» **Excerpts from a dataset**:

________

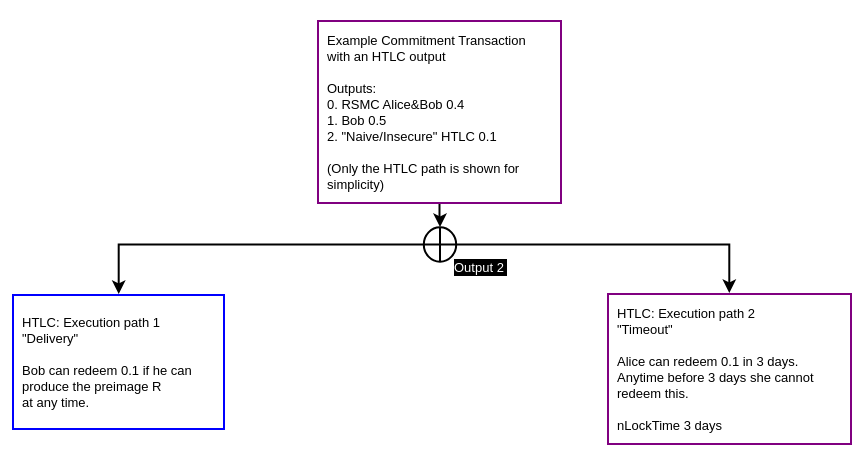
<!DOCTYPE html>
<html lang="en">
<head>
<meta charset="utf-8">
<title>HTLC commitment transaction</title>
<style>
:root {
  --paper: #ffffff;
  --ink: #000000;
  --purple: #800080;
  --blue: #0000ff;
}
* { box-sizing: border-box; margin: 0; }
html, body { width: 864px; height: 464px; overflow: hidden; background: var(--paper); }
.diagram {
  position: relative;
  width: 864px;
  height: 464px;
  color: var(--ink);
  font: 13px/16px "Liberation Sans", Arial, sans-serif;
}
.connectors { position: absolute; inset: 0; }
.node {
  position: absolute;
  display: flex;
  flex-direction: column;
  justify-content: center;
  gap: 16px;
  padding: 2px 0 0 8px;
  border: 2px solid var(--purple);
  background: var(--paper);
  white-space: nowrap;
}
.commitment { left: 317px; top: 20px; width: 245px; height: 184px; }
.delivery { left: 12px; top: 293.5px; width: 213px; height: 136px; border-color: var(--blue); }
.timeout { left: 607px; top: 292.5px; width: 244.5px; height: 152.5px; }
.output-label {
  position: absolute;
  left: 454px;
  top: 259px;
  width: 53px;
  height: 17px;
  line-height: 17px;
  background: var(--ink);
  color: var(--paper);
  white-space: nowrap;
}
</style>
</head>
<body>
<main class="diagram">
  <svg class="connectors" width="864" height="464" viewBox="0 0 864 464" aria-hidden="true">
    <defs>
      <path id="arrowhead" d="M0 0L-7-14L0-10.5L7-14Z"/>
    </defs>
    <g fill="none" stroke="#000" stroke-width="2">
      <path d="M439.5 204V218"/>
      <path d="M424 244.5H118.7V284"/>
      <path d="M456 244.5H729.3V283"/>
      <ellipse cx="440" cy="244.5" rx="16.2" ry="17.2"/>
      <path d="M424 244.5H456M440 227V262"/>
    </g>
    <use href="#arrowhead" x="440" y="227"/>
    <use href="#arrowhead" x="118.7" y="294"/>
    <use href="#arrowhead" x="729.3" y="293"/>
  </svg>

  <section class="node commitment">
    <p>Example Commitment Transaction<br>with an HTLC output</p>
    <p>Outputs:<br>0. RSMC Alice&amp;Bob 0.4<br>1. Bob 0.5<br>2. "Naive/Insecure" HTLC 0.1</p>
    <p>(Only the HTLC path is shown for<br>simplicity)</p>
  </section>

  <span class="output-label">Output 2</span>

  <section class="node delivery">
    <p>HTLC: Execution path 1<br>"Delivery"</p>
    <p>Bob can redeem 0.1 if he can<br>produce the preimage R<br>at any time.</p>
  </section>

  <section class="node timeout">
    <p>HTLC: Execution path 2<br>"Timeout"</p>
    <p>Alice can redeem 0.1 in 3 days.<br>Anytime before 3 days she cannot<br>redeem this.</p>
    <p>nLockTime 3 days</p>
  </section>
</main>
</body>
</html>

________

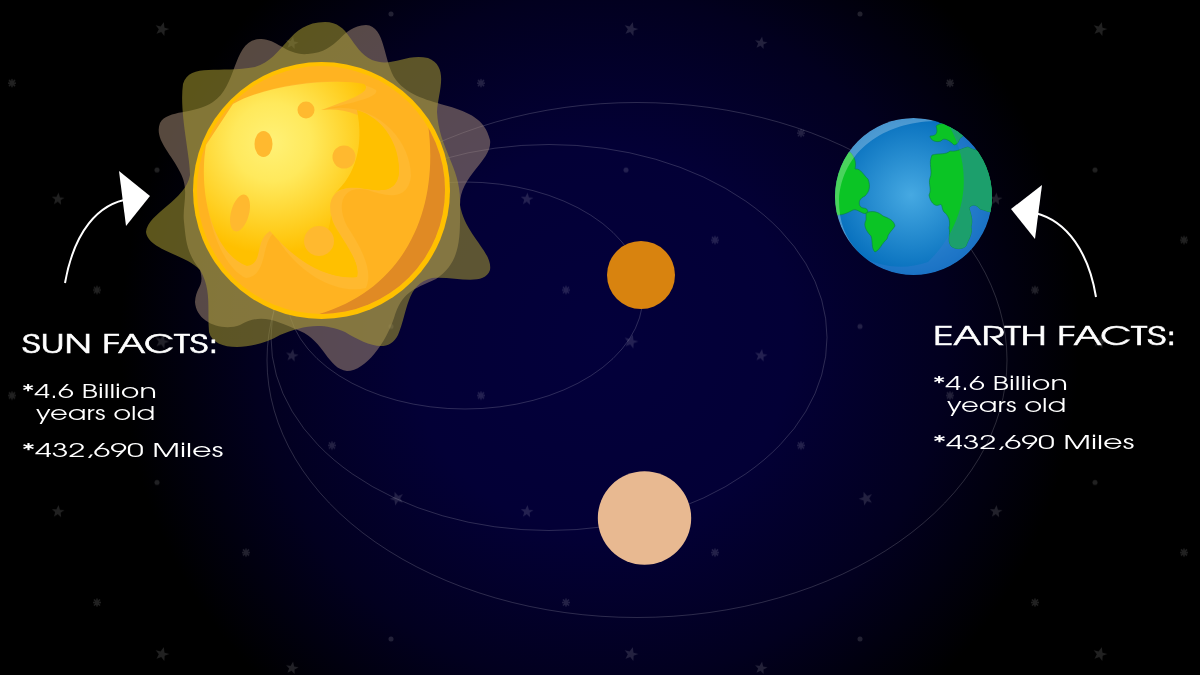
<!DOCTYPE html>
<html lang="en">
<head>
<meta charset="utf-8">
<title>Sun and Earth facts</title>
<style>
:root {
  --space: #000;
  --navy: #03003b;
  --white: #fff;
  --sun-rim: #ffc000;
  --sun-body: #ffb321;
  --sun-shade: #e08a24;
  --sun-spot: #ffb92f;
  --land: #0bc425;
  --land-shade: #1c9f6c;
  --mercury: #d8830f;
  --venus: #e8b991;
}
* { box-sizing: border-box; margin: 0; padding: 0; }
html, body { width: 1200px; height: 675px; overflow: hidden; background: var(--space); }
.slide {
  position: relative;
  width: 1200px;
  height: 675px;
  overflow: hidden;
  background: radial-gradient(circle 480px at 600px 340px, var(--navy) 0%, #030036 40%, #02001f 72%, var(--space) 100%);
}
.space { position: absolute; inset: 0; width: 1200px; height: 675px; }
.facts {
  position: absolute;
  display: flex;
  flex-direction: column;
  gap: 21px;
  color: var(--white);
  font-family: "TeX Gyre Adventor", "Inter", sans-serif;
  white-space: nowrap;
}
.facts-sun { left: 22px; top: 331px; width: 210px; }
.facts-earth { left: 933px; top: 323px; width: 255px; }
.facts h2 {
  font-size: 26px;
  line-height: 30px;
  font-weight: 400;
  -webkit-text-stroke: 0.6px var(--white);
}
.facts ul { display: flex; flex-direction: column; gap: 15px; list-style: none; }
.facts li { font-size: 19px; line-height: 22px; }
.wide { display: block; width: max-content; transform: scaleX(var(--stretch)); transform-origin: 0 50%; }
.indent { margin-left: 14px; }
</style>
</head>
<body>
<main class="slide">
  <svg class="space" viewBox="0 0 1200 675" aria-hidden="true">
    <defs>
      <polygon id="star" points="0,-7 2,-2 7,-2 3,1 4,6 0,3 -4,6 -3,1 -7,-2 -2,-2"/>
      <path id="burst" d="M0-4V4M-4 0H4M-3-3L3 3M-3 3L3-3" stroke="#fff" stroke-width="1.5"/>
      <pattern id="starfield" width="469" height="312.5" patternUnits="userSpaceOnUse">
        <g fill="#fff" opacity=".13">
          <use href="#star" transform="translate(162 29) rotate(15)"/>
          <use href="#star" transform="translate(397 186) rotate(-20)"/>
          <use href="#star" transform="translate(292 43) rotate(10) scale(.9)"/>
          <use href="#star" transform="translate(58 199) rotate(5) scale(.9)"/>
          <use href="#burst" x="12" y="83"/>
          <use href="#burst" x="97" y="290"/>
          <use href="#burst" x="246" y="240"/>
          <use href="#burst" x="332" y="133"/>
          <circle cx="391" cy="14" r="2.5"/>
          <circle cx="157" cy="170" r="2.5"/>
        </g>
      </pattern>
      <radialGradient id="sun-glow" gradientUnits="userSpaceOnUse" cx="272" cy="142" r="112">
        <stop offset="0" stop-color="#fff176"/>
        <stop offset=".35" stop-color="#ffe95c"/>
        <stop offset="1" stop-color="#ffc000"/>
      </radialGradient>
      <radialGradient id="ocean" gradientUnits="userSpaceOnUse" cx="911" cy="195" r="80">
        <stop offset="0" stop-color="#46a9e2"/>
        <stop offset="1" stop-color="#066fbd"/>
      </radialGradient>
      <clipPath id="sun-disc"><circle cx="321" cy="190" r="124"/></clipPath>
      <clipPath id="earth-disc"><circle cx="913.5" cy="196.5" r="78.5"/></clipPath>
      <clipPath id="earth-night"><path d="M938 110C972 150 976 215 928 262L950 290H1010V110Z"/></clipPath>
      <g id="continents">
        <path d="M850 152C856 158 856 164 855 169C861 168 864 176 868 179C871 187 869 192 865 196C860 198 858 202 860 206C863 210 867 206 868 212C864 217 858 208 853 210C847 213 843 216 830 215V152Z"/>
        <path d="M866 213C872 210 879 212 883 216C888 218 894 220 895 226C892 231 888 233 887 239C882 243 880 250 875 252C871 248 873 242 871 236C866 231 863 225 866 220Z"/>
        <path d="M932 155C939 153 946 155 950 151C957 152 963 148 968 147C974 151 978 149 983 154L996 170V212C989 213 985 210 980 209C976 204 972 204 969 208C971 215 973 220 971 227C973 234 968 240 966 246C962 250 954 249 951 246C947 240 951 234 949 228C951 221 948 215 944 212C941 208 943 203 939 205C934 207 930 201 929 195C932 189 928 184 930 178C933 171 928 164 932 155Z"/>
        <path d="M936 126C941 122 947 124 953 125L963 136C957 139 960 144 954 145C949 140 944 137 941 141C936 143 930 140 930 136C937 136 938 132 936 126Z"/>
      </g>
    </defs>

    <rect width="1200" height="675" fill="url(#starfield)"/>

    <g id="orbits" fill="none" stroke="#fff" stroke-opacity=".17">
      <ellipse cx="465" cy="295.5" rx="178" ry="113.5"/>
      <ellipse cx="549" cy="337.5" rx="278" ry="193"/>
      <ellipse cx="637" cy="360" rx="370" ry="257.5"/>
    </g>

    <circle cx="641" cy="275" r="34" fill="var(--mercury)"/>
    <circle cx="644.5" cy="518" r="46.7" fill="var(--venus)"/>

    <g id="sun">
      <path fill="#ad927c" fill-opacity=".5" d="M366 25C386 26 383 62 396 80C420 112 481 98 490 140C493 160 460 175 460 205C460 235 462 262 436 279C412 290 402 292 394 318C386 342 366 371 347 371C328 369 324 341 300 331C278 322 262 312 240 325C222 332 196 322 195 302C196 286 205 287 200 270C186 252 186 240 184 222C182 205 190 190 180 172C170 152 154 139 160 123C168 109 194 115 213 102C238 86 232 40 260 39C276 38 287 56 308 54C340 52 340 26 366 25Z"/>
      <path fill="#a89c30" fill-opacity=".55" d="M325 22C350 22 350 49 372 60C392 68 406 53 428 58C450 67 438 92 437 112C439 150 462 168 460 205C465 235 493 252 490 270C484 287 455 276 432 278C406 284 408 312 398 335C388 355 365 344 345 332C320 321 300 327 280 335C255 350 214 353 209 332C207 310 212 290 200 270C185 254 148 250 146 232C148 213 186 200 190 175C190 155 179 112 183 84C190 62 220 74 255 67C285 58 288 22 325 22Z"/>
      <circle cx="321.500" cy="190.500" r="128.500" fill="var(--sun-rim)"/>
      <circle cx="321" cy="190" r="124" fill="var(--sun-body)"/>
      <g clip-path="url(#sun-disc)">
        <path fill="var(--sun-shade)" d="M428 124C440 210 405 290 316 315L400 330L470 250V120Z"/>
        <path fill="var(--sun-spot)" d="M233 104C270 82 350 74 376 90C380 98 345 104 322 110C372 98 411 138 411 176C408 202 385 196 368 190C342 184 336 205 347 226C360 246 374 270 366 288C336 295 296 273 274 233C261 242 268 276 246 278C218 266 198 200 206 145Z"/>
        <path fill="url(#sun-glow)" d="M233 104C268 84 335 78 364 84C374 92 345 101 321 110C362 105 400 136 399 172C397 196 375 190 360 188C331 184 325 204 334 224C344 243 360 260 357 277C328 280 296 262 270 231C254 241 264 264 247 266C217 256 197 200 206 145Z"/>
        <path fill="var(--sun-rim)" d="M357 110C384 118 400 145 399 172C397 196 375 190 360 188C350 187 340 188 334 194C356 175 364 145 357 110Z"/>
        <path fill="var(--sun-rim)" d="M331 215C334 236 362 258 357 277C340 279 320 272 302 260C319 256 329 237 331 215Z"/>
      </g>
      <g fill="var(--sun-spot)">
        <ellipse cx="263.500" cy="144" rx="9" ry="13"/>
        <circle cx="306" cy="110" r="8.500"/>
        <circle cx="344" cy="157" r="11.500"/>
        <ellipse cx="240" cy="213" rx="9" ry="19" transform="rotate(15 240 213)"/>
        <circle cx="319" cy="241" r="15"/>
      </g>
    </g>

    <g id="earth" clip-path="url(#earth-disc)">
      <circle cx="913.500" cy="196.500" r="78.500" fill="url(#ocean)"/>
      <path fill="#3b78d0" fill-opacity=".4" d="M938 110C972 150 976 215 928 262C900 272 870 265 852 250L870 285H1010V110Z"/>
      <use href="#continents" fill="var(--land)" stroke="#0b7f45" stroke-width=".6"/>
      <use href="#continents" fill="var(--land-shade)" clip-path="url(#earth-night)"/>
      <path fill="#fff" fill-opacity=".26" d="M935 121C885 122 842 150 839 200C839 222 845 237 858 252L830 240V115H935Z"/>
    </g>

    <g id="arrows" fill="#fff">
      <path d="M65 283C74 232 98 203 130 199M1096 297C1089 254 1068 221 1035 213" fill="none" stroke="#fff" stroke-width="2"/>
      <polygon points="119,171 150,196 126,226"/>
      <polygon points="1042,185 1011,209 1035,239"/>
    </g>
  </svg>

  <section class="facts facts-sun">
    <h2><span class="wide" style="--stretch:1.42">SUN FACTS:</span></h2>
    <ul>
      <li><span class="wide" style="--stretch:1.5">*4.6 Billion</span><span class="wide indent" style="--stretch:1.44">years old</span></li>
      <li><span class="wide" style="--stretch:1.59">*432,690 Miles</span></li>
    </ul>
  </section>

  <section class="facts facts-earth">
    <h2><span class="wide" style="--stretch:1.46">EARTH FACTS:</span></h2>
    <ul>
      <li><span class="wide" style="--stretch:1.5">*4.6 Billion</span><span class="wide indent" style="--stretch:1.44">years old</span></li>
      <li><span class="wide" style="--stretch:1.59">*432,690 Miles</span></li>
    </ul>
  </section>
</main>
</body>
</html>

________

» **Goal of the exercise**: Show a copy of each line from the data that includes the word "redeem".

» **Solution for this exercise**:
    <p>Bob can redeem 0.1 if he can<br>produce the preimage R<br>at any time.</p>
    <p>Alice can redeem 0.1 in 3 days.<br>Anytime before 3 days she cannot<br>redeem this.</p>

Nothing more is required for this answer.